The revelation last week that G. Edward Hughes, former president of Northern Kentucky’s Gateway Community & Technical College, will receive $348,000 from a private foundation set up to support the school raises many concerns. Among them:
▪ Even though it was described as an incentive for Hughes to remain at Gateway, he will get the money even though he retired — with less than a week’s public notice — about 15 months after reaching the 2014 agreement with the Gateway Community & Technical College Foundation.
▪ Hughes, whose base salary was $177,463 a year, had come under fire from Gateway’s board of directors as the school struggled with low enrollment and other challenges.
▪ Even more disturbing, the presidents of Gateway college’s board of directors and the Kentucky Technical & Community College System didn’t know about the promised retention incentive until well after the foundation and Hughes had signed a contract guaranteeing it.
In fact, it appears few, beyond Hughes and some foundation board members, seemed to be aware of it until recently, according to the Kentucky Center for Investigative Reporting, which reported about the gift last week.

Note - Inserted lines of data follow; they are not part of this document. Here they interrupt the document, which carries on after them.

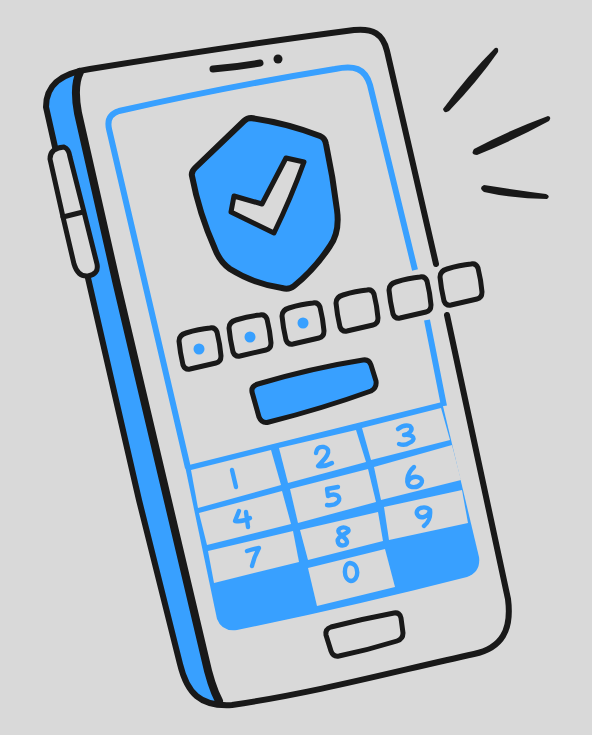
<!DOCTYPE html>
<html lang="en">
<head>
<meta charset="utf-8">
<title>Phone passcode illustration</title>
<style>
:root { --paper: #d9d9d9; --ink: #191919; --blue: #38a0ff; }
html, body { margin: 0; background: var(--paper); overflow: hidden; }
svg { display: block; width: 592px; height: 735px; }
.ink { fill: none; stroke: var(--ink); stroke-width: 5; stroke-linecap: round; stroke-linejoin: round; }
.paper { fill: var(--paper); }
.blue { fill: var(--blue); }
.solid { fill: var(--ink); }
.edge { stroke-width: 6; }
.screen-line { fill: none; stroke: var(--blue); stroke-width: 6; stroke-linecap: butt; stroke-linejoin: round; }
.digits { fill: none; stroke: var(--blue); stroke-width: 4.4; stroke-linecap: round; stroke-linejoin: round; }
</style>
</head>
<body>
<svg viewBox="0 0 592 735" role="img" aria-label="Phone showing a security shield, passcode boxes and a number keypad">
  <defs>
    <path id="code-box" d="M-14-15Q-1-19 10-20Q15-21 17-16Q20-4 21 8Q21 14 16 15L-10 21Q-15 22-17 17Q-20 4-21-7Q-21-13-14-15Z"/>
  </defs>

  <g id="phone-body">
    <path class="blue" d="M80 70C58 75 46 86 46 106L88 280L181 668C187 692 198 706 225 706L214 697L165 488L77 112Q72 82 80 70Z"/>
    <path class="ink edge" d="M88 278L139 500L180 664C187 693 200 707 232 705C320 692 400 670 474 654C502 648 512 630 508 599L447 315"/>
    <path class="ink edge" d="M436 264L387 51C383 34 373 28 354 30C262 42 170 56 90 69C62 73 46 84 46 107L55 147"/>
    <path class="ink" style="stroke-width:8" d="M80 72Q73 86 78 113L117 285L163 480L205 658Q211 686 219 701"/>
  </g>

  <g id="side-buttons">
    <path class="ink paper" style="fill:var(--paper)" d="M64 147Q50 148 50 159L63 217L74 264Q78 277 88 276Q99 274 97 264L84 212L70 157Q69 149 64 147Z"/>
    <path class="ink" d="M63 217L83 212"/>
  </g>

  <g id="speaker">
    <path class="ink" style="stroke-width:7" d="M213 69Q237 67 260 63"/>
    <circle class="solid" cx="278" cy="59" r="4.5"/>
  </g>

  <g id="screen">
    <path class="screen-line" d="M188 468L109 129Q106 115 119 111Q230 86 335 69C354 65 365 68 370 85L415 270M427 320L444 406"/>
  </g>

  <g id="shield">
    <path class="ink edge" style="fill:var(--blue)" d="M251 118Q287 123 320 136Q325 138 326 144Q333 177 337 210Q340 232 330 246Q315 269 294 286Q289 290 282 288Q254 284 230 269Q220 262 215 249Q199 213 192 176Q191 172 195 168Q220 144 244 121Q247 118 251 118Z"/>
    <path class="ink" style="fill:var(--paper)" d="M234 196L262 204L286 158L304 162Q291 198 274 233L231 212Z"/>
  </g>

  <g id="passcode">
    <g class="ink">
      <use href="#code-box" x="200" y="348"/>
      <use href="#code-box" x="250" y="335"/>
      <use href="#code-box" x="303" y="323"/>
      <use href="#code-box" x="357" y="310"/>
      <use href="#code-box" x="410" y="297"/>
      <use href="#code-box" x="461" y="284"/>
    </g>
    <g class="blue">
      <circle cx="199" cy="349" r="5.5"/>
      <circle cx="250" cy="337" r="5.5"/>
      <circle cx="303" cy="323" r="5.5"/>
    </g>
  </g>

  <path id="confirm-button" class="ink" style="fill:var(--blue)" d="M258 384Q312 368 363 360Q369 359 371 365L376 381Q377 388 371 391Q321 409 269 422Q262 424 259 417L252 392Q251 386 258 384Z"/>

  <g id="keypad">
    <path class="blue" d="M185 466L442 402L479 557Q481 572 467 577Q350 607 237 630Q222 632 217 619Z"/>
    <g class="paper">
      <path d="M191 470L271 450L281 485L198 508Z"/>
      <path d="M279 448L356 430L366 462L288 483Z"/>
      <path d="M362 428L441 408L450 440L371 460Z"/>
      <path d="M199 513L282 491L291 524L207 545Z"/>
      <path d="M290 489L368 469L376 502L298 523Z"/>
      <path d="M374 467L452 445L461 480L381 500Z"/>
      <path d="M208 551L293 531L299 562L214 583Z"/>
      <path d="M300 530L378 512L383 541L308 560Z"/>
      <path d="M384 507L462 490L468 523L389 540Z"/>
      <path d="M308 568L385 549L395 587L317 606Z"/>
    </g>
    <g class="digits">
      <path d="M232 470L236 487"/>
      <path d="M316 453Q317 446 324 447C334 450 324 460 318 466Q325 467 332 463"/>
      <path d="M398 429Q404 424 410 426C414 430 409 434 404 435C414 434 417 440 409 443Q405 446 399 444"/>
      <path d="M239 511L235 521Q243 522 250 518M246 512L248 527"/>
      <path d="M338 487L327 489L328 496C336 492 342 497 338 502Q334 506 327 505"/>
      <path d="M414 467C407 473 404 486 412 487C420 488 425 481 420 478C415 475 409 478 408 482"/>
      <path d="M247 551Q253 549 259 548Q254 557 252 566"/>
      <path d="M348 529C342 525 335 530 340 534C345 538 350 542 345 545C338 547 335 540 341 536C346 533 350 532 348 529"/>
      <path d="M430 510C425 505 415 508 417 514C420 520 429 517 430 510C431 517 428 523 424 526"/>
      <path d="M350 563C343 564 343 580 351 581C359 581 360 564 350 563Z"/>
    </g>
  </g>

  <path id="home-button" class="ink" d="M331 627Q362 619 394 613Q400 612 401 618L403 633Q403 639 397 641Q368 650 339 656Q333 657 331 651L326 635Q325 629 331 627Z"/>

  <g id="alert-rays" class="solid">
    <path d="M443 109Q468 75 495 48Q499 47 498 52Q477 82 449 111Q444 114 443 109Z"/>
    <path d="M474 149Q510 130 548 116Q552 117 549 121Q514 140 477 155Q470 155 474 149Z"/>
    <path d="M484 185Q516 190 546 194Q551 196 547 199Q515 199 484 192Q478 188 484 185Z"/>
  </g>
</svg>
</body>
</html>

The General Assembly, KCTCS and the Council for Postsecondary Education must come together to sort out the best way to assure executive compensation at public educational institutions is fully accounted for, and is public information.
To show they’re serious, each of the institutions can start by posting full compensation packages for executives online in a prominent place. Although they are public, they are still much too hard to find.
It’s appropriate that this should emerge just in time for Sunshine Week, an annual reminder of the importance of doing public business in the open.
Without transparency, accountability is impossible. When public employees get significant pay and benefits from private foundations that act in secret without consulting public oversight boards, it is impossible to hold those employees fully accountable.
Gateway is a part of Kentucky’s Community & Technical College System. Hughes’ salary was public record. You can go to Kentucky Open Door to find the salary of almost any Kentucky state employee. Getting the full public-compensation packages for a university or college president is more challenging, but they are public records.
Things get much murkier when private foundations, separate from college or university oversight boards, start sweetening the pot, as the Gateway situation demonstrates.
KyCIR learned about Hughes’ incentive pay after filing an open-records request with KCTCS, which oversees the state network of community and technical colleges. And, according to KCTCS President Jay Box, he learned about it only when the Gateway Foundation submitted its 2015 audited financial report, more than a year after it signed the incentive contract.
Private foundations are an important support for public education institutions throughout Kentucky and the country, so this situation is far from unique.
University of Louisville trustees were alarmed to learn last year about $4.2 million in deferred compensation paid by the University of Louisville Foundation to President James Ramsey and a top aide. A cursory online search finds similar issues in Texas, Illinois, Virginia and Connecticut, to name a few.
States and institutions have taken different approaches to this challenge. Despite the problems at U of L and now at Gateway, Kentucky hasn’t addressed it, but it must now.
Let the sun shine.